.As a result, Great Britain suffered from high unemployment during the 1920s. Indeed, had the Brits been "virtuous" instead of, well, British, they would have been willing to be honest about the real value of the pound and let it fall to market levels. To make matters worse, the USA through the actions mostly of the New York Federal Reserve Bank, actively increased the U.S. money supply, an action which did stabilize the pound at the higher price -- but at a high cost both to the British economy and ultimately to the USA itself.

Postwar France suffered from both inflation and political instability, as outlined by Benjamin Anderson in Economics and the Public Welfare. Anderson notes that by late July 1926, the French franc had fallen in value to about two cents. He writes:
Every day the housewife of Paris found that her bread and her herring and her wine were rising in price. A German housewife in the late autumn of 1925, speaking of the French housewife, said "Poor thing." The German housewife had been there herself.
That is the side of inflation Krugman claims does not exist, or is reluctant to admit.

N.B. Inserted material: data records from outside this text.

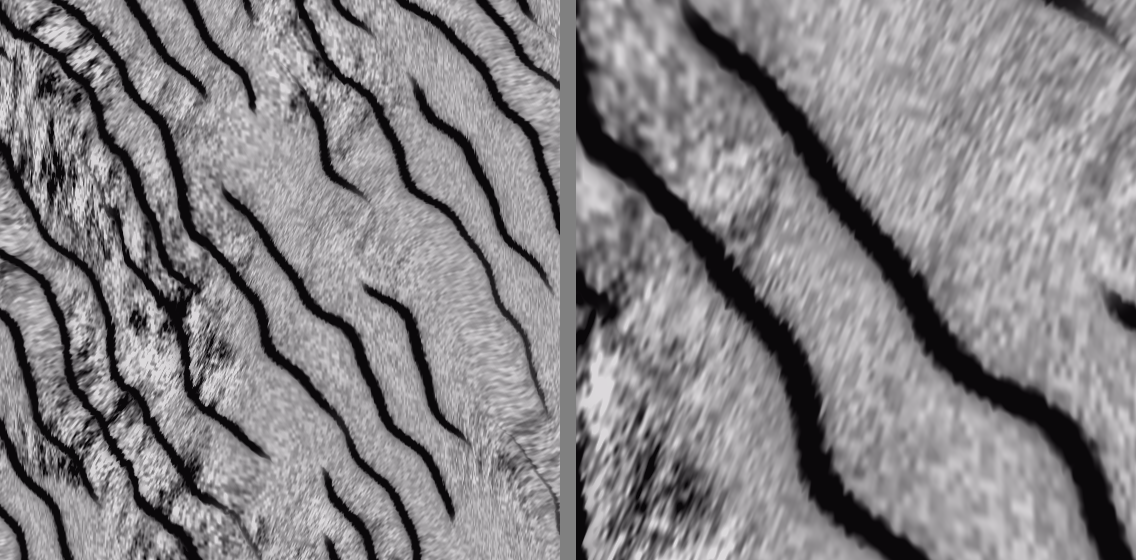
Left: the whole. Right: its middle third, enlarged.
Give the GLSL for this texture, as a three.js fragment shader.

```glsl
// Grey relief of a slope cut by dark, meandering scarps that run down to the right.
// Scarps are lanes bent by layered sines; cellular noise places rough, streaky
// patches, mostly on the left, and stretched value noise adds the fine grain.
varying vec2 vUv;

const vec3 SHADOW = vec3(0.04, 0.03, 0.04);
const vec3 LIGHT = vec3(0.86, 0.85, 0.86);
const float BASE_TONE = 0.765;          // plain ground, between SHADOW and LIGHT
const float BRIGHT_SLOPE = 0.4;         // compression of tones above BASE_TONE
const vec2 SCARP_DIR = vec2(0.53, -0.848);
const vec2 STREAK_DIR = vec2(0.29, 0.957);
const float LANE_SPACING = 0.086;
const float SCARP_WIDTH = 0.0078;       // half width of the black core
const float SCARP_SOFT = 0.0028;
const float FRINGE_REACH = 0.007;
const float FRINGE_DEPTH = 0.40;
const float PATCH_SIZE = 0.25;
const float PATCH_CONTRAST = 3.2;
const float PATCH_SHADE = 0.13;
const float GRAIN = 0.27;
const float TAU = 6.28319;

float hash(vec2 p) {
  vec3 q = fract(p.xyx * 0.1031);
  q += dot(q, q.yzx + 33.33);
  return fract((q.x + q.y) * q.z);
}

float noise(vec2 p) {
  vec2 cell = floor(p);
  vec2 f = fract(p);
  f = f * f * (3.0 - 2.0 * f);
  float low = mix(hash(cell), hash(cell + vec2(1.0, 0.0)), f.x);
  float high = mix(hash(cell + vec2(0.0, 1.0)), hash(cell + vec2(1.0, 1.0)), f.x);
  return mix(low, high, f.y);
}

float fbm(vec2 p) {
  float sum = 0.0;
  float weight = 0.45;
  for (int i = 0; i < 4; i++) {
    sum += weight * noise(p);
    p = p * 2.03 + vec2(17.3, 9.1);
    weight *= 0.62;
  }
  return sum;
}

// Coordinates along (x) and across (y) a unit direction.
vec2 alongAcross(vec2 p, vec2 dir) {
  return vec2(dot(p, dir), dot(p, vec2(-dir.y, dir.x)));
}

// Cellular mask of rough ground: stretched blobs, stronger to the left.
float roughPatches(vec2 p) {
  vec2 warp = vec2(fbm(p * 10.0), fbm(p * 10.0 + 40.0)) - 0.5;
  vec2 g = (p + 0.18 * warp) / PATCH_SIZE;
  float mask = 0.0;
  for (int j = -1; j <= 1; j++) {
    for (int i = -1; i <= 1; i++) {
      vec2 cell = floor(g) + vec2(float(i), float(j));
      vec2 centre = cell + 0.15 + 0.7 * vec2(hash(cell + 5.0), hash(cell + 71.0));
      float chance = 1.2 - 1.15 * centre.x * PATCH_SIZE;
      float strength = clamp(chance + 0.9 * (hash(cell + 23.0) - 0.5), 0.0, 1.0);
      vec2 offset = alongAcross(g - centre, vec2(0.68, -0.733));
      float reach = length(offset * vec2(0.85, 1.3));
      mask = max(mask, strength * (1.0 - smoothstep(0.15, 0.8, reach)));
    }
  }
  return mask;
}

// Darkness of the scarps: x is the black core, y the soft fringe.
vec2 scarps(vec2 q, float ragged) {
  q.y += 0.018 * sin(q.x * 8.0 + q.y * 5.0) + 0.010 * sin(q.x * 15.0 - q.y * 9.0);
  float lane = floor(q.y / LANE_SPACING);
  vec2 dark = vec2(0.0);
  for (int i = -1; i <= 1; i++) {
    float id = lane + float(i);
    float seed = hash(vec2(id + 50.0, 3.0));
    float phase = TAU * seed;
    float bend = 0.010 * sin(q.x * 24.0 + phase) + 0.004 * sin(q.x * 49.0 + 2.3 * phase);
    float centre = (id + 0.5 + 0.4 * (hash(vec2(id + 50.0, 9.0)) - 0.5)) * LANE_SPACING;
    float dist = abs(q.y - centre - bend + 0.004 * ragged);
    float life = noise(vec2(q.x * 4.6 + 40.0 * seed, id * 7.0 + 300.0));
    float present = smoothstep(0.22, 0.40, life);
    float width = SCARP_WIDTH * present * (0.7 + 0.5 * life);
    float core = 1.0 - smoothstep(width - SCARP_SOFT, width + SCARP_SOFT, dist);
    float fringe = exp(-max(dist - width, 0.0) / FRINGE_REACH);
    dark = max(dark, vec2(core, fringe) * present);
  }
  return dark;
}

void main() {
  vec2 slope = alongAcross(vUv, SCARP_DIR);
  vec2 streak = alongAcross(vUv, STREAK_DIR);
  streak.y += 0.03 * sin(streak.x * 11.0 + 3.0 * sin(vUv.x * 7.0));

  // Plain ground: fine grain and faint flow lines beside the scarps.
  float grain = noise(streak * vec2(140.0, 310.0) + 60.0) - 0.5;
  float flow = fbm(slope * vec2(9.0, 70.0) + 90.0) - 0.5;

  // Rough ground: steep fine streaks with small black hollows.
  float rough = roughPatches(vUv);
  float relief = fbm(streak * vec2(17.0, 52.0) + 130.0) - 0.5;
  float hollow = noise(streak * vec2(9.0, 20.0) + 210.0) - 0.5;
  float change = GRAIN * grain + 0.15 * flow;
  float roughness = PATCH_CONTRAST * relief + 0.5 * hollow - PATCH_SHADE;
  roughness *= roughness > 0.0 ? BRIGHT_SLOPE : 1.0;
  change += rough * (roughness + 0.5 * grain);
  float tone = clamp(BASE_TONE + change, 0.0, 1.0);

  vec2 dark = scarps(slope, grain + 8.0 * rough * relief);
  tone *= 1.0 - FRINGE_DEPTH * dark.y;
  tone *= 1.0 - dark.x;
  gl_FragColor = vec4(mix(SHADOW, LIGHT, tone), 1.0);
}
```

But when one writes that printing money will bring back prosperity, one is not going to admit the downside of inflation.

6 comments:

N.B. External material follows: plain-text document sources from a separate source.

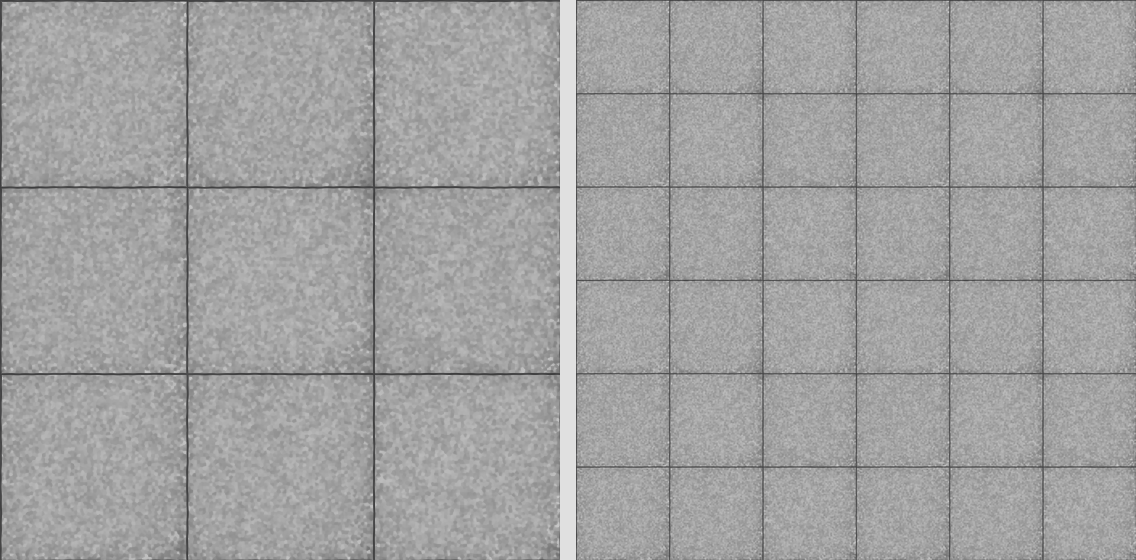
Left: one tile. Right: repeated 2 by 2.
This texture is drawn by a Shadertoy shader. Its source:

```glsl
// Square grey concrete pavers in a regular grid with thin dark joints.
// Wrapped, softly blended cellular noise gives the fine grain and patchy
// dirt; distances to the four sides of each paver give the edge wear.

#define TILES 3.0            // pavers across and down
#define JOINT_WIDTH 0.0105   // in paver widths
#define JOINT_SHIFT 0.004    // joint offset, right and down
#define FINE_CELLS 174.0     // fine grains across the canvas
#define COARSE_CELLS 78.0    // coarse mottling across the canvas
#define DIRT_CELLS 30.0      // dirt patches across the canvas
#define GRAIN_CONTRAST 0.125
#define MOTTLE_CONTRAST 0.045
#define WEAR_DEPTH 0.055     // falloff of edge dirt, in paver widths
#define STONE_COLOR vec3(0.650)
#define JOINT_COLOR vec3(0.265, 0.265, 0.268)

const float TAU = 6.2831853;

// Three random values per integer cell
vec3 hash3(vec2 cell, float seed) {
    uvec3 h = uvec3(uint(cell.x), uint(cell.y), uint(seed)) * 1664525u + 1013904223u;
    for (int i = 0; i < 2; i++) {
        h.x += h.y * h.z;
        h.y += h.z * h.x;
        h.z += h.x * h.y;
        h ^= h >> 16u;
    }
    return vec3(h & 65535u) / 65535.0;
}

// Cellular tones blended around jittered points, in -0.5..0.5, wrapping at 1
float grain(vec2 uv, float cells, float seed) {
    vec2 p = uv * cells, base = floor(p);
    float sum = 0.0, total = 0.0;
    for (int y = -1; y <= 1; y++)
    for (int x = -1; x <= 1; x++) {
        vec2 cell = base + vec2(x, y);
        vec3 rnd = hash3(mod(cell, cells), seed);
        vec2 toPoint = cell + 0.15 + 0.7 * rnd.xy - p;
        float weight = exp(-6.0 * dot(toPoint, toPoint));
        sum += weight * (rnd.z - 0.5);
        total += weight;
    }
    return sum / total;
}

// Dirt gathered along the sides, strongest right and at the lower right
float edgeWear(vec2 st) {
    vec2 nearLow = exp(-st / WEAR_DEPTH);
    vec2 nearHigh = exp(-(1.0 - st) / WEAR_DEPTH);
    float corner = exp(-length(st - vec2(0.95, 0.04)) / 0.09);
    return 0.8 * nearLow.x + nearHigh.x + 0.8 * nearLow.y
         + 0.65 * nearHigh.y + 0.5 * corner;
}

// Soft joint coverage with a faint waver along its length
float jointMask(vec2 st, vec2 pixel) {
    vec2 waver = 0.0010 * sin(TAU * st.yx * vec2(3.0, 2.0))
               + 0.0006 * sin(TAU * st.yx * vec2(11.0, 13.0));
    vec2 shifted = st - JOINT_SHIFT * vec2(1.0, -1.0) + waver;
    vec2 dist = abs(fract(shifted + 0.5) - 0.5);
    vec2 soft = max(pixel, vec2(0.004)) * 0.6;
    vec2 cover = 1.0 - smoothstep(0.5 * JOINT_WIDTH - soft, 0.5 * JOINT_WIDTH + soft, dist);
    return max(cover.x, cover.y);
}

void mainImage(out vec4 fragColor, in vec2 fragCoord) {
    vec2 uv = fragCoord / iResolution.xy;
    vec2 st = fract(uv * TILES);
    vec2 tile = floor(uv * TILES);

    // Stone surface
    float fine = grain(uv, FINE_CELLS, 1.0);
    float coarse = grain(uv, COARSE_CELLS, 2.0);
    float dirt = grain(uv, DIRT_CELLS, 3.0);
    float wear = edgeWear(st);
    float tone = GRAIN_CONTRAST * fine * (1.0 + 0.5 * min(wear, 1.0))
               + MOTTLE_CONTRAST * coarse + 0.02 * dirt;

    // Edge dirt, pale chips near the sides and a faint shift per paver
    tone -= 0.07 * wear * (1.0 + 1.1 * dirt + 0.6 * coarse);
    tone += 0.10 * smoothstep(0.3, 0.48, fine) * min(wear, 1.0);
    tone += 0.008 * (hash3(tile, 4.0).x - 0.5);

    vec3 color = STONE_COLOR + tone;
    color = mix(color, JOINT_COLOR + 0.06 * coarse, jointMask(st, TILES / iResolution.xy));
    fragColor = vec4(clamp(color, 0.0, 1.0), 1.0);
}
```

Mike said...

Professor Anderson,
Krugman’s chart is labeled “Real” GDP. I could not find the source in the Maddison Database he cited.

Do we have any confidence in the assumed deflator that was used to arrive at the “Real” GDP?

Lines on a chart mean nothing if not grounded in honest data.

Bill Charowhas said...

I just read Garet Garrett's, "The Bubble That Broke the World." As you probably know it is about post-WW1 shennagans of the governments of the War's participants. What a revealing book!
-Bill Charowhas

Tel said...

Let us just bring this out in the open. Paul Krugman believes that price inflation and a falling US dollar, are the appropriate methods to devalue American wages because what might be difficult to achieve out in the open should rightly be done by stealth instead.

There it is. That is the implication of what he advocates, so let him defend this fair and square. Does he really think everyone is stupid except himself?

Mike said...

"Does he really think everyone is stupid except himself?"

That was rhetorical, right? :-)

Tel said...

http://mpra.ub.uni-muenchen.de/39021/1/GDP_per_capita.pdf

Thumb to figure 2 on page 7 and check the graph.

Britain is ahead of France in per-capita GDP through the end of the 19th Century and most of the 20th Century right up until 1970's.

Strangely enough Japan's "lost decade" is actually their highest relative rank on per-capita GDP in recent history.

Mike said...

Tel,

Thanks for the chart. So essentially it conflicts with Krugman’s assertion. There is so may games played with data and definitions, I trust very few when first presented.